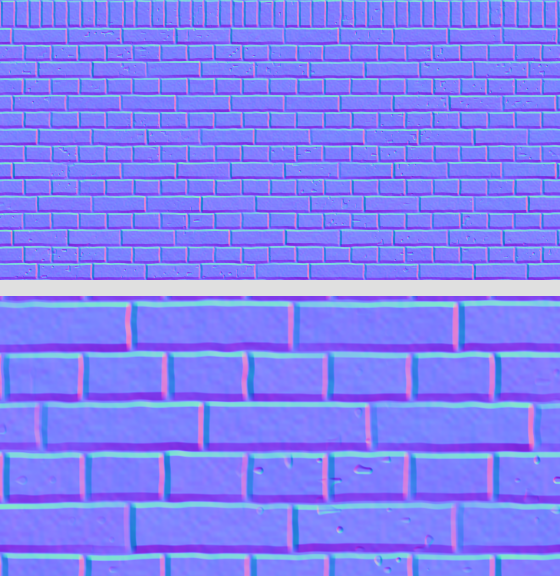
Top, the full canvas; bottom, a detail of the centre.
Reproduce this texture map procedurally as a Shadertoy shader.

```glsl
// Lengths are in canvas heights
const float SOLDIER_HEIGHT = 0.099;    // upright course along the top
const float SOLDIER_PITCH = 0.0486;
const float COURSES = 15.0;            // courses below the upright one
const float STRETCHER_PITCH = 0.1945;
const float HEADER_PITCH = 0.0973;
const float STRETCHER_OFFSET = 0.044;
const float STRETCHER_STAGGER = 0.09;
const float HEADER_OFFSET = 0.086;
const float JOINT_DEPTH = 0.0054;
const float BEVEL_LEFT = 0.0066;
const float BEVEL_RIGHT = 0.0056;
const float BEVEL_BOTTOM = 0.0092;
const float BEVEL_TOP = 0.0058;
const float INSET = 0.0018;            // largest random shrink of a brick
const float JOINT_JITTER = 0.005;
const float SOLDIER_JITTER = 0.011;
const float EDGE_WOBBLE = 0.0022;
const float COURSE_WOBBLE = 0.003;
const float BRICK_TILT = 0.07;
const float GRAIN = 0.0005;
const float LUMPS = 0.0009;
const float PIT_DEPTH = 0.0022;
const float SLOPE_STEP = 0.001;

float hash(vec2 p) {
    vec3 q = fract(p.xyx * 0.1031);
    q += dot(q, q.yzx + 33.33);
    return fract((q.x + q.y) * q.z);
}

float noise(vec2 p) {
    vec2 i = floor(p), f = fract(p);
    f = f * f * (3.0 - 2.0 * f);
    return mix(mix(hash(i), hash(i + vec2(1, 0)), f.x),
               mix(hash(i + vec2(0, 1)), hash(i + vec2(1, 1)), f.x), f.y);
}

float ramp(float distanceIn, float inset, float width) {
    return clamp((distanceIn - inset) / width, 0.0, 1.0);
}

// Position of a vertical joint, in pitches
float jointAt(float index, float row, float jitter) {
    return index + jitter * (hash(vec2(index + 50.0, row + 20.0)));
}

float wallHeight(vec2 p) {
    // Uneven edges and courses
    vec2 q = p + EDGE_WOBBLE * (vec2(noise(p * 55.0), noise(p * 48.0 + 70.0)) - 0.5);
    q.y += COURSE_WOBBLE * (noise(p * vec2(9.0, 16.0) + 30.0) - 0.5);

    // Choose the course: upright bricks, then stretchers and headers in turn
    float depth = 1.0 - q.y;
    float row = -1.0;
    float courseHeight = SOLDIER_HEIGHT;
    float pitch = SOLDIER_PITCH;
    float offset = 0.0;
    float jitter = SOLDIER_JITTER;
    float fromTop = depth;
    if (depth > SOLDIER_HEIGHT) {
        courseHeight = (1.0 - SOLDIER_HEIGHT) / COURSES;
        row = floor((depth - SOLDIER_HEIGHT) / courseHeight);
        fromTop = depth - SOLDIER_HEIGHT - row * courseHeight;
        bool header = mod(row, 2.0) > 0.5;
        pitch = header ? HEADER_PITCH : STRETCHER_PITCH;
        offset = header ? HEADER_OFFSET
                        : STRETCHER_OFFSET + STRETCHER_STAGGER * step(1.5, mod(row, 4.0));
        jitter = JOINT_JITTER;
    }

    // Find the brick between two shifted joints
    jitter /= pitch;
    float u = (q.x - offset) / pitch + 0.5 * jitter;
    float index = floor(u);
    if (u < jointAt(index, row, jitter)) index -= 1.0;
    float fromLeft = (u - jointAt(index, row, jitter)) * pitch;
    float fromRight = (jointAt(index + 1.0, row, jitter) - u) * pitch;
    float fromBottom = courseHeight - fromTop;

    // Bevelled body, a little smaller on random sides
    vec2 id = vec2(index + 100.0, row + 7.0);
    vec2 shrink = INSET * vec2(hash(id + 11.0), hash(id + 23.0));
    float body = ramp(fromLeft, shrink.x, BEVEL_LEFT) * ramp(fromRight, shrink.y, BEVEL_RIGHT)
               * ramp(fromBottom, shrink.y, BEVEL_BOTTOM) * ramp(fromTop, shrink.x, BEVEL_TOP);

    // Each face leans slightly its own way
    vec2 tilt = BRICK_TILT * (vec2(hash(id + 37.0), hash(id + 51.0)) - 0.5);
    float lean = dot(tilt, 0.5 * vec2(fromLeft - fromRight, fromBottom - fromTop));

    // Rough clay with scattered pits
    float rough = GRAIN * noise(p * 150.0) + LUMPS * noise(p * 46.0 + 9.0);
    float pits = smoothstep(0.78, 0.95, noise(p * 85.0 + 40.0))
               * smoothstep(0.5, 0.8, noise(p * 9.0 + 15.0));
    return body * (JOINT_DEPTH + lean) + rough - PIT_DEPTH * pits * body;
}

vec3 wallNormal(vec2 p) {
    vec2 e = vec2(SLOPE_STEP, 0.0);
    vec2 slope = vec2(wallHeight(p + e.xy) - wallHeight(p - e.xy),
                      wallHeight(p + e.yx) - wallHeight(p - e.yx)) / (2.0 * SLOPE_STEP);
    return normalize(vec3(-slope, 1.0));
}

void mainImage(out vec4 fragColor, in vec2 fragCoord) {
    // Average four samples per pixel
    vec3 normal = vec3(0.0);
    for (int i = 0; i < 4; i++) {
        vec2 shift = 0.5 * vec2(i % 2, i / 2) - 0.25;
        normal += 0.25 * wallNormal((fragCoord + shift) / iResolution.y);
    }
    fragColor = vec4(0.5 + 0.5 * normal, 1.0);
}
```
☆ ☆ ☆ ☆
▸ TO DO
Where the data includes pictures, leave them out and write out everything else exactly.

▸ ANSWER TO THE PROBLEM
Top, the full canvas; bottom, a detail of the centre.
Reproduce this texture map procedurally as a Shadertoy shader.

```glsl
// Lengths are in canvas heights
const float SOLDIER_HEIGHT = 0.099;    // upright course along the top
const float SOLDIER_PITCH = 0.0486;
const float COURSES = 15.0;            // courses below the upright one
const float STRETCHER_PITCH = 0.1945;
const float HEADER_PITCH = 0.0973;
const float STRETCHER_OFFSET = 0.044;
const float STRETCHER_STAGGER = 0.09;
const float HEADER_OFFSET = 0.086;
const float JOINT_DEPTH = 0.0054;
const float BEVEL_LEFT = 0.0066;
const float BEVEL_RIGHT = 0.0056;
const float BEVEL_BOTTOM = 0.0092;
const float BEVEL_TOP = 0.0058;
const float INSET = 0.0018;            // largest random shrink of a brick
const float JOINT_JITTER = 0.005;
const float SOLDIER_JITTER = 0.011;
const float EDGE_WOBBLE = 0.0022;
const float COURSE_WOBBLE = 0.003;
const float BRICK_TILT = 0.07;
const float GRAIN = 0.0005;
const float LUMPS = 0.0009;
const float PIT_DEPTH = 0.0022;
const float SLOPE_STEP = 0.001;

float hash(vec2 p) {
    vec3 q = fract(p.xyx * 0.1031);
    q += dot(q, q.yzx + 33.33);
    return fract((q.x + q.y) * q.z);
}

float noise(vec2 p) {
    vec2 i = floor(p), f = fract(p);
    f = f * f * (3.0 - 2.0 * f);
    return mix(mix(hash(i), hash(i + vec2(1, 0)), f.x),
               mix(hash(i + vec2(0, 1)), hash(i + vec2(1, 1)), f.x), f.y);
}

float ramp(float distanceIn, float inset, float width) {
    return clamp((distanceIn - inset) / width, 0.0, 1.0);
}

// Position of a vertical joint, in pitches
float jointAt(float index, float row, float jitter) {
    return index + jitter * (hash(vec2(index + 50.0, row + 20.0)));
}

float wallHeight(vec2 p) {
    // Uneven edges and courses
    vec2 q = p + EDGE_WOBBLE * (vec2(noise(p * 55.0), noise(p * 48.0 + 70.0)) - 0.5);
    q.y += COURSE_WOBBLE * (noise(p * vec2(9.0, 16.0) + 30.0) - 0.5);

    // Choose the course: upright bricks, then stretchers and headers in turn
    float depth = 1.0 - q.y;
    float row = -1.0;
    float courseHeight = SOLDIER_HEIGHT;
    float pitch = SOLDIER_PITCH;
    float offset = 0.0;
    float jitter = SOLDIER_JITTER;
    float fromTop = depth;
    if (depth > SOLDIER_HEIGHT) {
        courseHeight = (1.0 - SOLDIER_HEIGHT) / COURSES;
        row = floor((depth - SOLDIER_HEIGHT) / courseHeight);
        fromTop = depth - SOLDIER_HEIGHT - row * courseHeight;
        bool header = mod(row, 2.0) > 0.5;
        pitch = header ? HEADER_PITCH : STRETCHER_PITCH;
        offset = header ? HEADER_OFFSET
                        : STRETCHER_OFFSET + STRETCHER_STAGGER * step(1.5, mod(row, 4.0));
        jitter = JOINT_JITTER;
    }

    // Find the brick between two shifted joints
    jitter /= pitch;
    float u = (q.x - offset) / pitch + 0.5 * jitter;
    float index = floor(u);
    if (u < jointAt(index, row, jitter)) index -= 1.0;
    float fromLeft = (u - jointAt(index, row, jitter)) * pitch;
    float fromRight = (jointAt(index + 1.0, row, jitter) - u) * pitch;
    float fromBottom = courseHeight - fromTop;

    // Bevelled body, a little smaller on random sides
    vec2 id = vec2(index + 100.0, row + 7.0);
    vec2 shrink = INSET * vec2(hash(id + 11.0), hash(id + 23.0));
    float body = ramp(fromLeft, shrink.x, BEVEL_LEFT) * ramp(fromRight, shrink.y, BEVEL_RIGHT)
               * ramp(fromBottom, shrink.y, BEVEL_BOTTOM) * ramp(fromTop, shrink.x, BEVEL_TOP);

    // Each face leans slightly its own way
    vec2 tilt = BRICK_TILT * (vec2(hash(id + 37.0), hash(id + 51.0)) - 0.5);
    float lean = dot(tilt, 0.5 * vec2(fromLeft - fromRight, fromBottom - fromTop));

    // Rough clay with scattered pits
    float rough = GRAIN * noise(p * 150.0) + LUMPS * noise(p * 46.0 + 9.0);
    float pits = smoothstep(0.78, 0.95, noise(p * 85.0 + 40.0))
               * smoothstep(0.5, 0.8, noise(p * 9.0 + 15.0));
    return body * (JOINT_DEPTH + lean) + rough - PIT_DEPTH * pits * body;
}

vec3 wallNormal(vec2 p) {
    vec2 e = vec2(SLOPE_STEP, 0.0);
    vec2 slope = vec2(wallHeight(p + e.xy) - wallHeight(p - e.xy),
                      wallHeight(p + e.yx) - wallHeight(p - e.yx)) / (2.0 * SLOPE_STEP);
    return normalize(vec3(-slope, 1.0));
}

void mainImage(out vec4 fragColor, in vec2 fragCoord) {
    // Average four samples per pixel
    vec3 normal = vec3(0.0);
    for (int i = 0; i < 4; i++) {
        vec2 shift = 0.5 * vec2(i % 2, i / 2) - 0.25;
        normal += 0.25 * wallNormal((fragCoord + shift) / iResolution.y);
    }
    fragColor = vec4(0.5 + 0.5 * normal, 1.0);
}
```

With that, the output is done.